==== Material to process
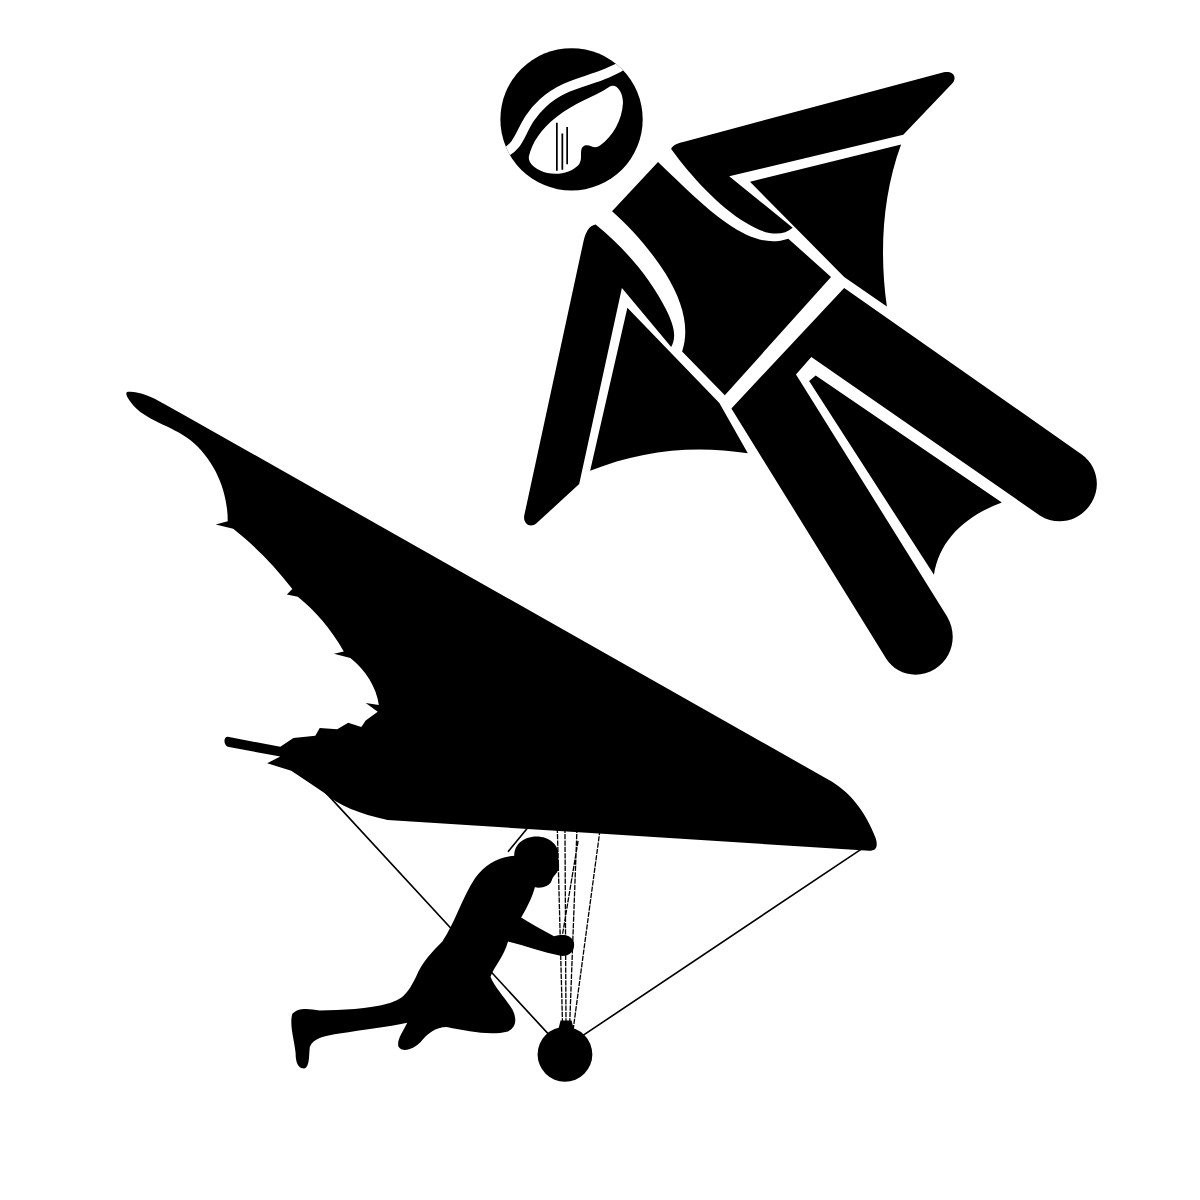
<!DOCTYPE html>
<html lang="en">
<head>
<meta charset="utf-8">
<title>Air sports silhouettes</title>
<style>
  :root {
    --paper: #ffffff;
    --ink: #000000;
  }
  html, body {
    margin: 0;
    width: 1200px;
    height: 1200px;
    overflow: hidden;
    background: var(--paper);
  }
  .artboard {
    display: block;
    width: 1200px;
    height: 1200px;
  }
  .ink { fill: var(--ink); }
  .paper { fill: var(--paper); }
  .strap { fill: none; stroke: var(--paper); stroke-width: 4.4; }
  .glint { fill: none; stroke: var(--ink); stroke-width: .8; }
  .wires { fill: none; stroke: var(--ink); stroke-width: .75; }
  .wires .fine { stroke-width: .6; stroke-dasharray: 2.4 .5; }
</style>
</head>
<body>
<svg class="artboard" viewBox="0 0 548 548" role="img" aria-label="Wingsuit flyer and hang glider silhouettes">
  <defs>
    <clipPath id="helmet-shape"><circle cx="261" cy="54.500" r="32.500"/></clipPath>
  </defs>

  <g id="wingsuit-flyer" class="ink">
    <g id="head">
      <circle cx="261" cy="54.500" r="32.500"/>
      <g clip-path="url(#helmet-shape)">
        <path class="strap" d="M230 70C239 66 237 57 248 47C260 36 273 38 287 28"/>
        <path class="paper" d="M241.500 71.500C243 65 247 59 254 53.500C262 47 271 44.500 278.500 39.500C281.500 38 284.500 42 284.500 47C284 55 280 62 274 66.500C271 68.500 269.500 65.500 267 66.500C264 68 266.500 72 264.500 75C261 79 255 80 250 79C245.500 78 241 75 241.500 71.500Z"/>
        <path class="glint" d="M254.300 56V78M256.800 61V77.500M259 58V75"/>
      </g>
    </g>

    <path id="torso" d="M279.500 96.500L300.500 74C312 85 322 95 332 102C342 109 351 112 360 109L379.500 126.500L331 180.500L311.500 160.500C315 150 312 138 304 125C297 114 288 104 279.500 96.500Z"/>

    <g id="left-arm">
      <path d="M272 102.500C285 113 297 127 304 141C308 149 309 154 306.500 158.500L284 131.500L264.500 221L245 239C242 241.500 238.500 239 239.500 235L266.500 110C267.500 106 269 103 272 102.500Z"/>
      <path d="M286.500 140.500L328.500 184L341.500 207C316 203 292 206 269.500 215Z"/>
    </g>

    <g id="right-arm">
      <path d="M306.500 68C307 66.500 309 65.500 312 64.800L431 33C435.500 32 437.500 35.500 434.500 38.500L412.500 61.500L333 80.500L362 104C357 108.500 349 107 341 102C328 94 316 81 306.500 68Z"/>
      <path d="M342.500 83L411.500 66C403 89 401.500 115 405 140L385.500 126.500Z"/>
    </g>

    <g id="legs">
      <path d="M385.500 131.500L494 207.500C501 212.500 503 222 498.500 229.500C493.500 238 483 240.500 475 235.500L370.500 163L363.500 171L432.500 281.500C437.500 290 435 300.500 427 305.500C419 310.500 409 308 404.500 300.500L334 186.500Z"/>
      <path d="M372.500 171.500L457.500 229.500C440 236 429 247 426.500 262.500L369.500 174Z"/>
    </g>
  </g>

  <g id="hang-glider">
    <g class="wires">
      <path d="M147 360L253 475M393 388L263 475"/>
      <path d="M241 378L232 389"/>
      <path class="fine" d="M254.500 378L257 472M258 378L258.500 472M263.500 378L260 472M274 379L261.500 472M264 384L256 432"/>
    </g>

    <path id="sail" class="ink" d="M58 179C63 178.500 69 181 75 184.500L84 189.500L380 357C388 362 395 370 400 383C401 387 400 388.500 397 388.500L177 374.500C164 371.500 155 368 148 362L139 356L133 352L122 348.500L128 345.500L104 341C102 340 102 336.500 104 336.500L128 341L134 337L144 336L146 332.500L154 333L159 330L165 332L167 329L172.500 325L167 321L173 322C172 314 167 306 160 300.500L152.500 298.500L157 297.500C151 287 144 279 136 272.500L131 271.500L133.500 269C125 258 116 249 106.500 241.500L98.500 239.500L104 238C104 224 98 210 87 201C78 194 66 192 60 184C58.500 182 57 180 58 179Z"/>

    <g id="pilot" class="ink">
      <path d="M235 392C234 386 239 382 245 382C251 382 255 386 255 390C254.500 393 256 395 255 397C254.500 399 252.500 400 252 402C251 405 247 406 243 405C240 404 236 398 235 392Z"/>
      <path d="M238 391C230 390 222 394 217 401C211 410 208 421 202 430C198 434 193 439 190 446C186 454 184 456 178 458C168 461 156 461 146 461.500C141 460.500 136 460 133.500 463C132 468 134.500 475 135 481C135 485 136 488 139 488C141.500 487 141 482 141.500 478C143 474 149 473 155 472C166 470 177 469 186 467C184 471 181 475 182 478C184 481 189 479 192 476C195 472 199 469 204 469C214 471 224 473 232 471C236 469 236 465 234 461C231 456 226 451 224 446C226 441 230 437 232 430C240 432 248 435 256 436.500C260 437 263 434 262 430C260 426 256 427 253 427.500C248 425 243 422 238 419C241 414 244 408 245 402Z"/>
    </g>

    <g id="wheel" class="ink">
      <circle cx="258" cy="481.500" r="12.500"/>
      <path d="M254.500 472L256 466H261L262.500 472Z"/>
    </g>
  </g>
</svg>
</body>
</html>
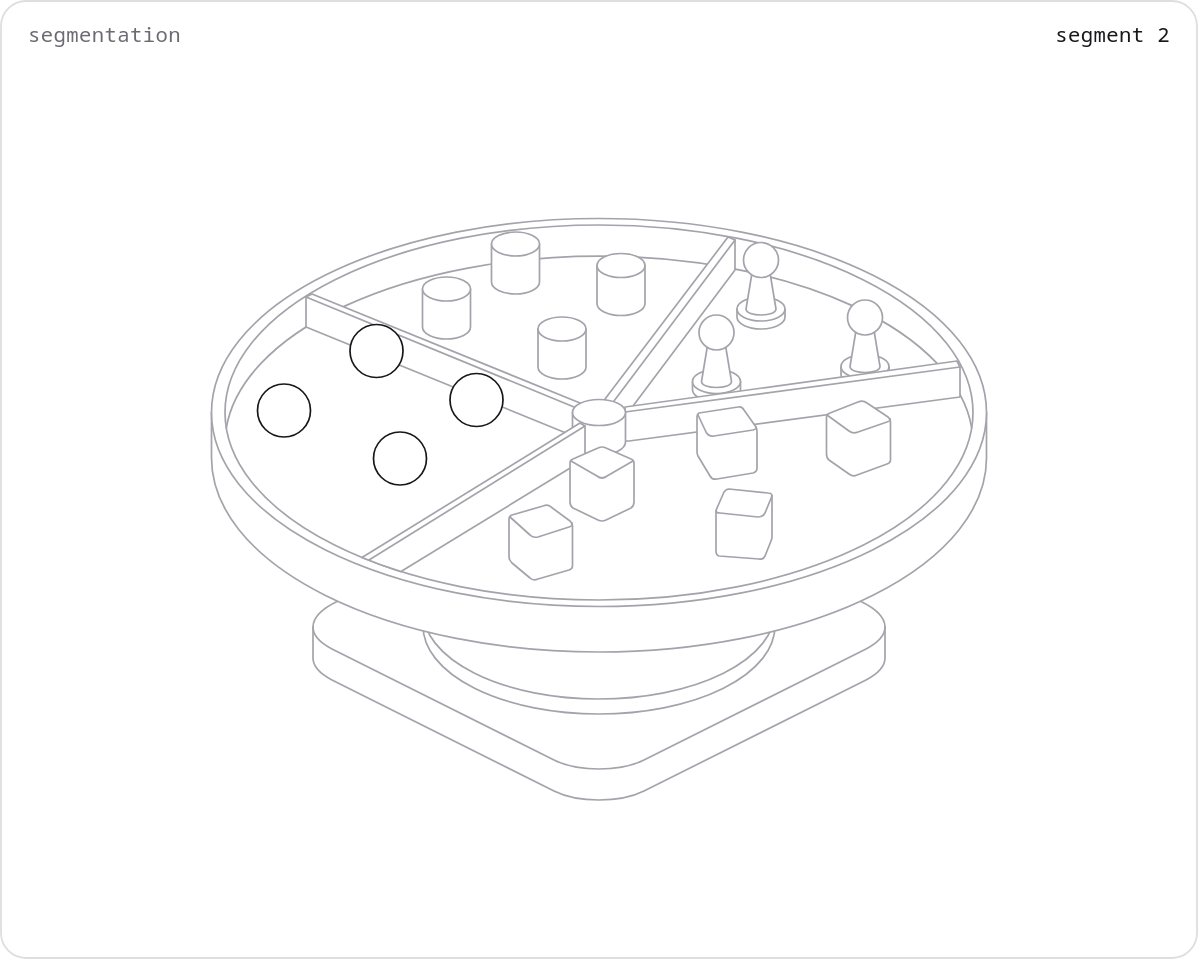
<!DOCTYPE html>
<html lang="en">
<head>
<meta charset="utf-8">
<title>Segmentation</title>
<style>
:root {
  --paper: #ffffff;
  --border: #dededf;
  --line: #a3a3ab;
  --active: #18181b;
  --label: #6b6b73;
}
html, body { margin: 0; background: var(--paper); overflow: hidden; }
.card { position: relative; width: 1198px; height: 959px; overflow: hidden; }
.diagram { position: absolute; inset: 0; display: block; }
.frame { fill: var(--paper); stroke: var(--border); stroke-width: 1.8; }
.tray { fill: var(--paper); stroke: var(--line); stroke-width: 1.7; stroke-linejoin: round; stroke-linecap: round; }
.edge { fill: none; }
.selected { stroke: var(--active); }
.label {
  position: absolute; top: 19px; margin: 0;
  font: 400 20.6px/30px "Noto Sans Mono", "DejaVu Sans Mono", monospace;
  letter-spacing: 0.4px;
  white-space: nowrap;
}
.topic { left: 28px; color: var(--label); }
.current { right: 28px; color: var(--active); }
</style>
</head>
<body>
<main class="card">
  <svg class="diagram" width="1198" height="959" viewBox="0 0 1198 959" role="img" aria-label="Round tray split into four segments holding balls, cylinders, pawns and cubes">
    <defs>
      <g id="cylinder">
        <path d="M-24 0V38A24 12 0 0 0 24 38V0"/>
        <ellipse rx="24" ry="12"/>
      </g>
      <g id="pawn">
        <path d="M-24 49V57A24 12 0 0 0 24 57V49"/>
        <ellipse cy="49" rx="24" ry="12"/>
        <path d="M-9 13L-15 49C-15 57 15 57 15 49L9 13Z"/>
        <circle r="17.5"/>
      </g>
      <circle id="ball" r="26.5"/>
    </defs>

    <rect class="frame" x="1" y="1" width="1196" height="957" rx="25"/>

    <g class="tray">
      <g id="base">
        <path d="M313 627V658Q313 670 332 680L554 791C578 803 620 803 644 791L866 680Q885 670 885 658V627Q885 613 860 601H338Q313 613 313 627Z"/>
        <path class="edge" d="M313 627Q313 639 332 649L554 760C578 772 620 772 644 760L866 649Q885 639 885 627"/>
        <ellipse cx="599" cy="626" rx="176" ry="88"/>
        <ellipse cx="599" cy="611" rx="176" ry="88"/>
      </g>

      <g id="bowl">
        <path d="M211.5 412.5V458A387.5 194 0 0 0 986.5 458V412.5"/>
        <ellipse cx="599" cy="412.5" rx="387.5" ry="194"/>
        <ellipse cx="599" cy="412.5" rx="374" ry="187.5"/>
        <path class="edge" d="M226.3 428A374 187.5 0 0 1 971.7 428"/>
      </g>

      <g id="divider-back-left">
        <path d="M306 297V327L566 433L590 443V407L580 403L312 294Z"/>
        <path class="edge" d="M306 297L574 407"/>
      </g>

      <g id="cylinders">
        <use href="#cylinder" x="515.5" y="244"/>
        <use href="#cylinder" x="621" y="265.5"/>
        <use href="#cylinder" x="446.5" y="289"/>
        <use href="#cylinder" x="562" y="329"/>
      </g>

      <g id="divider-back-right">
        <path d="M728 237L605 399L614 412L630 410L735 270V240Z"/>
        <path class="edge" d="M735 240L614 401"/>
      </g>

      <g id="pawns">
        <use href="#pawn" x="761" y="260"/>
        <use href="#pawn" x="865" y="317.5"/>
        <use href="#pawn" x="716.5" y="332.5"/>
      </g>

      <g id="divider-right">
        <path d="M957 361L625 407V441H629L960 397V367Z"/>
        <path class="edge" d="M625 412L960 367"/>
      </g>

      <path id="hub-body" d="M572.5 412.5V442A26.5 13 0 0 0 625.5 442V412.5"/>

      <g id="divider-front-left">
        <path d="M580 423L362 557.5A374 187.5 0 0 0 401 571.6L585 459V426Z"/>
        <path class="edge" d="M585 426L369 560"/>
      </g>

      <ellipse id="hub-top" cx="599" cy="412.5" rx="26.5" ry="13"/>

      <g id="cubes">
        <path d="M573 459L598 448Q602 446 606 448L631 459Q634 460 634 463V502Q634 506 631 508L606 520Q602 522 598 520L573 508Q570 506 570 502V463Q570 460 573 459Z"/>
        <path class="edge" d="M571 461L597 476Q602 480 607 476L633 461"/>

        <path d="M699 413L738 407Q742 406 744 410L756 427Q757 429 757 432V468Q757 472 753 473L717 479Q712 480 710 476L698 456Q697 454 697 451V417Q697 414 699 413Z"/>
        <path class="edge" d="M698 415L706 432Q709 437 714 436L753 430Q757 429 756 427"/>

        <path d="M830 413L858 402Q863 400 867 403L888 417Q890.5 419 890.5 422V460Q890.5 463 887 464L857 475Q853 477 849 474L829 460Q826.5 458 826.5 454V417Q826.5 414 830 413Z"/>
        <path class="edge" d="M827 415L849 431Q853 434 858 432L887 422Q891 421 890 419"/>

        <path d="M512 515L543 506Q548 504 551 507L570 521Q572.5 523 572.5 526V566Q572.5 569 569 570L538 579Q533 581 530 578L512 563Q509 560 509 557V519Q509 516 512 515Z"/>
        <path class="edge" d="M510 517L530 535Q533 538 538 537L569 527Q573 526 572 523"/>

        <path d="M729 489L768 493Q772 493 772 496V537Q772 539 771 541L765 556Q763 560 759 559L719 556Q716 555 716 551V512Q716 510 717 508L724 492Q726 489 729 489Z"/>
        <path class="edge" d="M716 511Q716 513 720 513L758 517Q763 517 765 513L772 496"/>
      </g>

      <g id="balls" class="selected">
        <use href="#ball" x="376.5" y="351"/>
        <use href="#ball" x="284" y="410.5"/>
        <use href="#ball" x="476.5" y="400"/>
        <use href="#ball" x="400" y="458.5"/>
      </g>
    </g>
  </svg>
  <p class="label topic">segmentation</p>
  <p class="label current">segment 2</p>
</main>
</body>
</html>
========
*Problem details*:
Your answer should be the lines above, from the line containing "--border: #dededf;" up to and including the line containing "absolute; inset: 0;", reproduced exactly and with nothing else.

*Response to this exercise*:
  --border: #dededf;
  --line: #a3a3ab;
  --active: #18181b;
  --label: #6b6b73;
}
html, body { margin: 0; background: var(--paper); overflow: hidden; }
.card { position: relative; width: 1198px; height: 959px; overflow: hidden; }
.diagram { position: absolute; inset: 0; display: block; }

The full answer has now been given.